I got up and walked around our offices to ask how people viewed the incident. Most people didn't know it had happened and those that did still had a nonchalant attitude. That evening I was driving to dinner with one of my client EVP's. I asked about her reaction. She hadn't heard. Her driver turned on the TV to show her the news. She was annoyed, but not concerned - "what can you do?" This was fully four hours after the attack. She floats around at very senior levels and yet no one she dealt with that afternoon had mentioned the attack.

Ever Decreasing Concentric Circles
I've learned a lot about Korea in the last year. I've learned that things aren't black and white even when we want them to be. I've learned that South Korea has not signed the armistice to officially end the Korean War - they live in hope of reunification. I've learned that the demarcation border that runs into the Yellow Sea has always been disputed by the North; and I've learned that the North warned the South not to do live ammunition naval exercises in the disputed waters.
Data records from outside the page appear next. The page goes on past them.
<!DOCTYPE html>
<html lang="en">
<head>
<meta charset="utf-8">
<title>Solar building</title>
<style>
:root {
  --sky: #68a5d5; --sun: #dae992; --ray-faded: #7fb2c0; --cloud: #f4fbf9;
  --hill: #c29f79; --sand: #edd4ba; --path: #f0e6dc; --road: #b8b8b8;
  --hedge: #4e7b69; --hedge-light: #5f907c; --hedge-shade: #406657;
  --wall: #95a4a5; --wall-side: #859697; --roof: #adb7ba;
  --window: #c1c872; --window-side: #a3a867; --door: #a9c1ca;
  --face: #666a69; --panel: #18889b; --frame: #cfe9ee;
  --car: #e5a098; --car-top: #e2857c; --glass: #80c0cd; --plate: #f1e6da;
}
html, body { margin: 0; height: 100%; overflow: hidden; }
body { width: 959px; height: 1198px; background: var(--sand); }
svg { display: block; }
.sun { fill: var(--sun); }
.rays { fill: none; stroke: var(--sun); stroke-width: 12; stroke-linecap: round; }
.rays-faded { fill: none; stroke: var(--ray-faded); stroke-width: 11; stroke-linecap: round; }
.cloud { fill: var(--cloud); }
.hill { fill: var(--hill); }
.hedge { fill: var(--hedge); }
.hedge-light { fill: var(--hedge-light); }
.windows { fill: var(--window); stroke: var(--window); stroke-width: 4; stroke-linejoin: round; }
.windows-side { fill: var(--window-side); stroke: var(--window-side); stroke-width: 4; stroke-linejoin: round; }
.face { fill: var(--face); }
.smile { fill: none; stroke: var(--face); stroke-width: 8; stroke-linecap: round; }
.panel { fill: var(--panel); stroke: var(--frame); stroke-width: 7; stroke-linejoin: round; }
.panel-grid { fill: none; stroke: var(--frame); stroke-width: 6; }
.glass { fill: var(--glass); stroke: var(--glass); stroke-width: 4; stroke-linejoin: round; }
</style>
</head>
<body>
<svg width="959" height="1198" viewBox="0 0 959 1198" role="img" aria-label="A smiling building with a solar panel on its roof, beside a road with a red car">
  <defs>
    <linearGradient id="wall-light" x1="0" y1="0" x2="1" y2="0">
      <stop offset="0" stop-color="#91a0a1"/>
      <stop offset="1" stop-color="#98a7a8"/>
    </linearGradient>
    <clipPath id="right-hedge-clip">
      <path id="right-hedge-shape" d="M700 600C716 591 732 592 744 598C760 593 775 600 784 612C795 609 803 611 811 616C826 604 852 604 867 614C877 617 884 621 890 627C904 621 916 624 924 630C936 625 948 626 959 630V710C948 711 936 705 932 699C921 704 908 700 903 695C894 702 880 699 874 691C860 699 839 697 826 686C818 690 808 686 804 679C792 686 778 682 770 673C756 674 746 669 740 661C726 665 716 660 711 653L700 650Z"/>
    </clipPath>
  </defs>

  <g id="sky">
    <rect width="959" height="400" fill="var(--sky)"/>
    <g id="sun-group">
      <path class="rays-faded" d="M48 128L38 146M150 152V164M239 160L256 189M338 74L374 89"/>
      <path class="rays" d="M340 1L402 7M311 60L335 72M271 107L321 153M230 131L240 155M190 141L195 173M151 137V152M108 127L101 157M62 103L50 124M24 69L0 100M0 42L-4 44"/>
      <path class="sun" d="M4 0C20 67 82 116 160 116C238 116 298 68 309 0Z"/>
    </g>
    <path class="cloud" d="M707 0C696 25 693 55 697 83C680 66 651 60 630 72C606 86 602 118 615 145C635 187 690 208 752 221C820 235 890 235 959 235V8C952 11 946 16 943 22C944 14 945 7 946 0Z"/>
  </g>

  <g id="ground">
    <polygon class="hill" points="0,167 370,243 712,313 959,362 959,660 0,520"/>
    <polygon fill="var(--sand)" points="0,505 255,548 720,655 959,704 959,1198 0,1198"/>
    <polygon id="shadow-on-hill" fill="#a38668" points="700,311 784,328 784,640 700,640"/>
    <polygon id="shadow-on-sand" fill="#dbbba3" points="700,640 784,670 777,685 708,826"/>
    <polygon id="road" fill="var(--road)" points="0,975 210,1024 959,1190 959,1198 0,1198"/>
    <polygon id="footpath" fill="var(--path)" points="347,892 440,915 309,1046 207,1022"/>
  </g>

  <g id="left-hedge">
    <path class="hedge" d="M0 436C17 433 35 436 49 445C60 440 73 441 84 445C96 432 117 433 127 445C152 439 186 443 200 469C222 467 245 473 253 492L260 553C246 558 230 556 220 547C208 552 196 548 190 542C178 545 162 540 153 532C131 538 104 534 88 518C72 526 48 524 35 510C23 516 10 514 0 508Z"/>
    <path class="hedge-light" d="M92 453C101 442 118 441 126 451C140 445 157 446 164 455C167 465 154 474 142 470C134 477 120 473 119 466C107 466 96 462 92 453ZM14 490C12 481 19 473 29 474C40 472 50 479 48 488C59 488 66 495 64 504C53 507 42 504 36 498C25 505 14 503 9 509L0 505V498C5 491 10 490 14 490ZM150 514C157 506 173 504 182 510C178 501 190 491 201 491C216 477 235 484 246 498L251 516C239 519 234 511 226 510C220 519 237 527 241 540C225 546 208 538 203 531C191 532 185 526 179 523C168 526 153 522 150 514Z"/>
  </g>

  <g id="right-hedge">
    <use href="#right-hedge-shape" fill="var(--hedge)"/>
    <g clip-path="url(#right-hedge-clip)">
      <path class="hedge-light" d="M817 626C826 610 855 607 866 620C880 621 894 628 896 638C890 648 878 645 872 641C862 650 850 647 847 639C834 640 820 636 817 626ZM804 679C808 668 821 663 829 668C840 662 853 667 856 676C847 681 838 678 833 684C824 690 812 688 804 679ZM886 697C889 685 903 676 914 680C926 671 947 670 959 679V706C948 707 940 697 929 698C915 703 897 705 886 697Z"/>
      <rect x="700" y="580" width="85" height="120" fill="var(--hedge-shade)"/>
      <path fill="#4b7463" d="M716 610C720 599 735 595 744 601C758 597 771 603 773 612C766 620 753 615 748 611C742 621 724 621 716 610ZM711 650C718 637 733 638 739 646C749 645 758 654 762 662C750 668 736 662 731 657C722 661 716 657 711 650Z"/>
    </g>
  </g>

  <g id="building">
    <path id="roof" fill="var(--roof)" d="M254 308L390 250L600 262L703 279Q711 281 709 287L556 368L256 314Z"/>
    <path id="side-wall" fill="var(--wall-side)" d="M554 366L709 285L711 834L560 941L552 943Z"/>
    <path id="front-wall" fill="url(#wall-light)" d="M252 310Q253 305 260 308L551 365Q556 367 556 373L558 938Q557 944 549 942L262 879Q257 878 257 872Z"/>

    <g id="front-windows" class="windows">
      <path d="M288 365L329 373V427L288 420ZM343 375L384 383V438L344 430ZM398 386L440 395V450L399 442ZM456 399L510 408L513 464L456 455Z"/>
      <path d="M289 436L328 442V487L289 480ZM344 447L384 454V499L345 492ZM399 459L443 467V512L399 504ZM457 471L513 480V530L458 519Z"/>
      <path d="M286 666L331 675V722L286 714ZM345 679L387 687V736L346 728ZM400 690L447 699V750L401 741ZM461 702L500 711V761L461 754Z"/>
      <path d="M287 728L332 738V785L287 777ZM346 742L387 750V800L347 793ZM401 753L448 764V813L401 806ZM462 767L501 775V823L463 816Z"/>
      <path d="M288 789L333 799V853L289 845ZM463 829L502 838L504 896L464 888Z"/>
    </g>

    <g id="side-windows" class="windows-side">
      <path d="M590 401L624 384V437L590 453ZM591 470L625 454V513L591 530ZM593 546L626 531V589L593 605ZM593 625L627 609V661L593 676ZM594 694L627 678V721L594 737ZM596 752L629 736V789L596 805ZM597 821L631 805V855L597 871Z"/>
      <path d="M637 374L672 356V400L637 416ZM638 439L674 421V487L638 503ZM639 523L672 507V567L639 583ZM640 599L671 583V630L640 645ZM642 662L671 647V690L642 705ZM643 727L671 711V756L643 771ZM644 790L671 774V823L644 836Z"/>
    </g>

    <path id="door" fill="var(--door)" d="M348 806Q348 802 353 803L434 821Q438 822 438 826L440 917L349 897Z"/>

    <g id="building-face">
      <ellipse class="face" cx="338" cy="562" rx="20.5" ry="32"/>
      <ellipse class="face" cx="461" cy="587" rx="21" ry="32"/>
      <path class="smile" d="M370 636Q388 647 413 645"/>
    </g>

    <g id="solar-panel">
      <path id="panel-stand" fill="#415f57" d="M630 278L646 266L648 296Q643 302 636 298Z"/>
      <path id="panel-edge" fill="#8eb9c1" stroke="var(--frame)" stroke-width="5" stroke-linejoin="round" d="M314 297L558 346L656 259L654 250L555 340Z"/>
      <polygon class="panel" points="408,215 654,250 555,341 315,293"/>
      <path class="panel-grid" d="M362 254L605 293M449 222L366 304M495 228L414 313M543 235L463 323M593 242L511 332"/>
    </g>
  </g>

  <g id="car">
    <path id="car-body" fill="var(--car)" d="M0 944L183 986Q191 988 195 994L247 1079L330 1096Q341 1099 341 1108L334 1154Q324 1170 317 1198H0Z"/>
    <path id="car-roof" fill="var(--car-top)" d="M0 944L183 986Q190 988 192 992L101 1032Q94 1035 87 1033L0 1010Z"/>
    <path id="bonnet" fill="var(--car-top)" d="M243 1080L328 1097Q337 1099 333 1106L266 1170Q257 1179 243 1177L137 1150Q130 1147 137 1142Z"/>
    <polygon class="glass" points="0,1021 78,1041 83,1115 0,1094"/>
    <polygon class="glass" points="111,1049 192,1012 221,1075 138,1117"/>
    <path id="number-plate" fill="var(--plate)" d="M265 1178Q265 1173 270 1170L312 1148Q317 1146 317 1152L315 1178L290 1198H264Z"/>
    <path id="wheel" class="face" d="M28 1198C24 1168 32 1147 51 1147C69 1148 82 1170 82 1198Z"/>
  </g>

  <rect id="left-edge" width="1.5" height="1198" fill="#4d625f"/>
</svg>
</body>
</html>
So yes, we all believe that Kim Jung-Il and his heir apparent Kim Jung-Un are pushing the envelope, but does President Lee Myung-bak of the South have to keep the tension high? Since the Yeonpyeong bombardment the South has put a more aggressive defense minister on the job and it continues to flex it military muscle - along with its alley the United States.

It seems that this whole Korean mess just continues in a state on numbness. Everyone knows that all out war would be devastating and would also be over in about 10 minutes. It's questionable whether the Chinese would engage - it sees the North more and more as a "bad boy" and its global economic power has taken away the need for the North to act as a protection buffer from the US in the South. The only problem is that 10 minutes of hell from the North would result in millions of dead in the South.
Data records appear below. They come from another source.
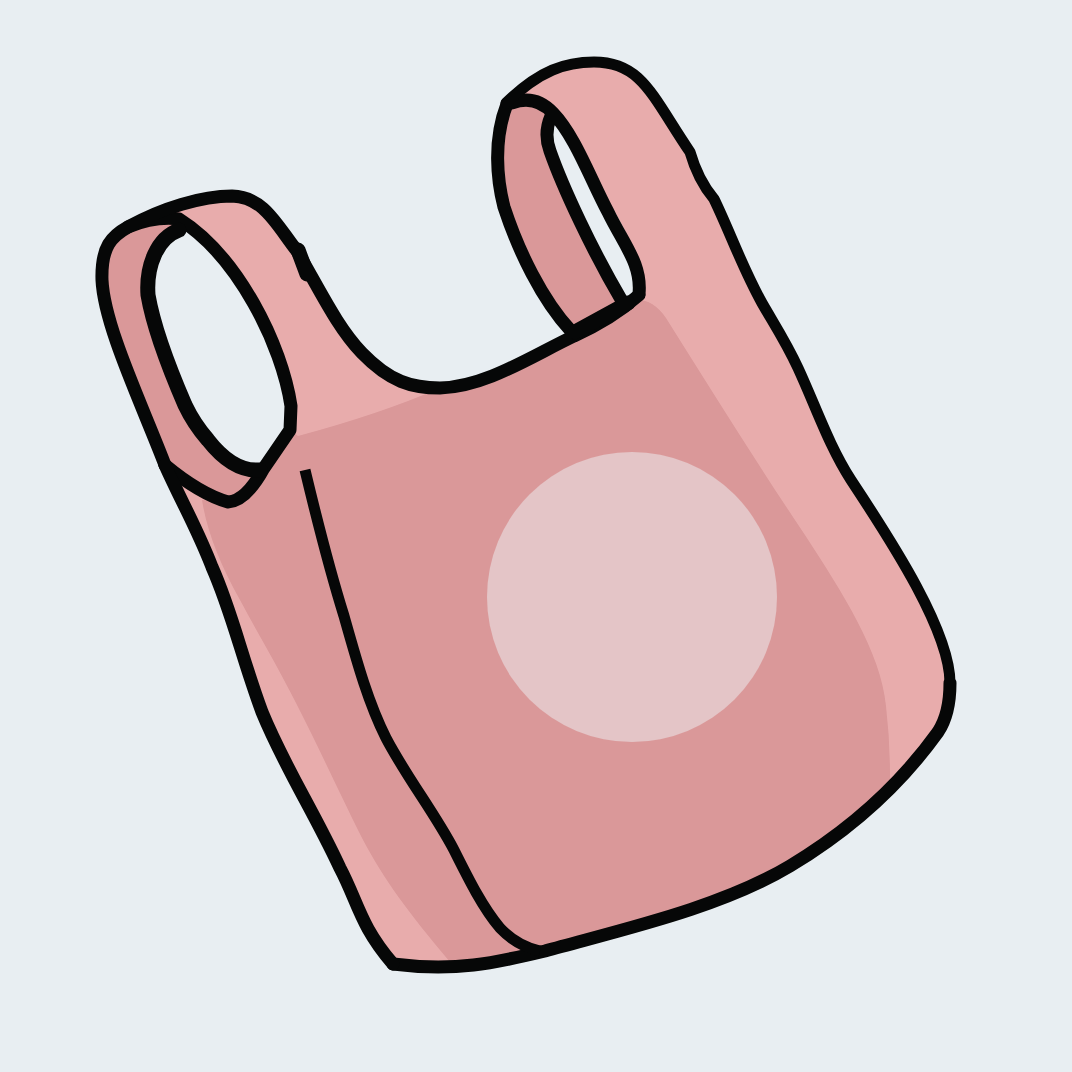
<!DOCTYPE html>
<html lang="en">
<head>
<meta charset="utf-8">
<title>Pink carrier bag</title>
<style>
:root {
  --backdrop: #e8eef2;
  --pink-light: #e8acac;
  --pink-shade: #da9899;
  --emblem: #e4c5c7;
  --ink: #060707;
}
html, body { margin: 0; background: var(--backdrop); }
body { width: 1072px; height: 1072px; overflow: hidden; }
svg { display: block; }
.light { fill: var(--pink-light); }
.shade { fill: var(--pink-shade); }
.opening { fill: var(--backdrop); }
.emblem { fill: var(--emblem); }
.outline { fill: none; stroke: var(--ink); stroke-width: 13; stroke-linecap: round; stroke-linejoin: round; }
.thin { stroke-width: 11; }
.thick { stroke-width: 15; }
.blunt { stroke-linecap: butt; }
</style>
</head>
<body>
<svg width="1072" height="1072" viewBox="0 0 1072 1072" role="img" aria-label="Pink plastic carrier bag with a round emblem">
  <defs>
    <path id="bag-shape" d="M128 227C162 208 202 196 232 196C264 197 276 224 297 251C320 290 337 327 362 353C390 382 412 388 440 388C485 387 530 357 574 336Q612 319 639 295C643 250 620 225 604 191C584 152 562 98 530 101L506 103C540 70 566 62 594 62C642 62 652 96 690 152Q698 180 714 199C730 232 742 267 762 303C774 324 786 342 798 368C816 407 829 446 851 480C894 545 950 632 950 683C950 705 946 720 938 732C900 785 850 830 790 866C720 908 620 930 545 951C495 963 455 972 393 964C360 926 358 902 340 868C312 808 285 768 262 712C241 655 232 612 212 567C197 528 182 503 165 465C140 400 104 325 102 280C101 246 112 236 128 227Z"/>
    <clipPath id="bag-clip"><use href="#bag-shape"/></clipPath>
  </defs>

  <g id="bag-colour">
    <use href="#bag-shape" class="light"/>
    <path class="shade" clip-path="url(#bag-clip)" d="M298 436Q380 414 440 388L574 332L634 300Q652 298 666 318C710 388 756 462 805 535C842 592 881 652 886 706Q890 740 890 775L900 990H470L450 962C408 912 384 880 362 838C338 790 320 750 296 703C276 663 258 634 240 600Q209 545 202 500L228 502L264 470L290 430Z"/>
  </g>

  <g id="left-handle">
    <path class="shade" d="M128 227L178 219L181 224L148 295L205 440L264 470Q245 502 228 502Q205 497 165 465C140 400 104 325 102 280C101 246 112 236 128 227Z"/>
    <path class="opening" d="M181 225C238 260 284 350 291 408L290 430L264 470C243 474 224 462 205 438C178 404 154 340 148 295C147 262 158 238 181 225Z"/>
    <path class="outline" d="M128 227Q155 216 179 219C238 256 282 345 291 406L290 430L264 468Q246 501 228 502Q200 494 165 465"/>
    <path class="outline thick" d="M179 230C157 238 146 266 148 295C154 330 169 368 185 405Q194 424 208 440Q233 472 260 470"/>
  </g>

  <g id="right-handle">
    <path class="shade" d="M506 103C493 140 497 180 504 207C518 250 542 300 572 332L630 302L550 150L553 113Q532 95 506 103Z"/>
    <path class="opening" d="M556 118C574 138 590 178 608 212C624 245 640 264 638 294L622 298C592 250 568 196 550 150Q546 132 556 118Z"/>
    <path class="outline" d="M507 104C493 140 497 180 504 207C518 250 542 300 571 331"/>
    <path class="outline" d="M551 116C545 130 547 143 550 151C563 188 592 250 622 301"/>
    <path class="outline" d="M512 103Q535 94 553 113C575 136 590 178 608 212C624 245 642 264 639 294"/>
  </g>

  <g id="bag-outline">
    <path class="outline" d="M165 465C140 400 104 325 102 280C101 246 112 236 128 227C162 208 202 196 232 196C264 197 276 224 297 251C320 290 337 327 362 353C390 382 412 388 440 388C485 387 530 357 574 336Q612 319 639 295"/>
    <path class="outline thin" d="M506 103C540 70 566 62 594 62C642 62 652 96 690 152Q698 180 714 199C730 232 742 267 762 303C774 324 786 342 798 368C816 407 829 446 851 480C894 545 950 632 950 683"/>
    <path class="outline" d="M950 683C950 705 946 720 938 732C900 785 850 830 790 866C720 908 620 930 545 951C495 963 455 972 393 964"/>
    <path class="outline" d="M393 964C360 926 358 902 340 868C312 808 285 768 262 712C241 655 232 612 212 567C197 528 182 503 165 465"/>
    <path class="outline thick" d="M298 250L307 274M575 332L628 303"/>
    <path class="outline thin blunt" d="M305 470C317 520 329 568 344 616C357 662 368 702 386 738C407 778 434 812 454 850C469 880 483 908 500 928Q517 946 540 951"/>
  </g>

  <circle id="emblem" class="emblem" cx="632" cy="597" r="145"/>
</svg>
</body>
</html>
Why do North and South put up with this? How do they break with the tensions of the past? You would think that after almost 60 years that someone would find a way to break the cycle. Why hasn't it happened? I'm sure there are many social-economic-political-military reasons that make sense; however, maybe they simply can't break with the orthodoxies that keep them apart. Maybe tension is better than the alternative; that is, figuring out how to include everyone on the Korean peninsula in the modern world.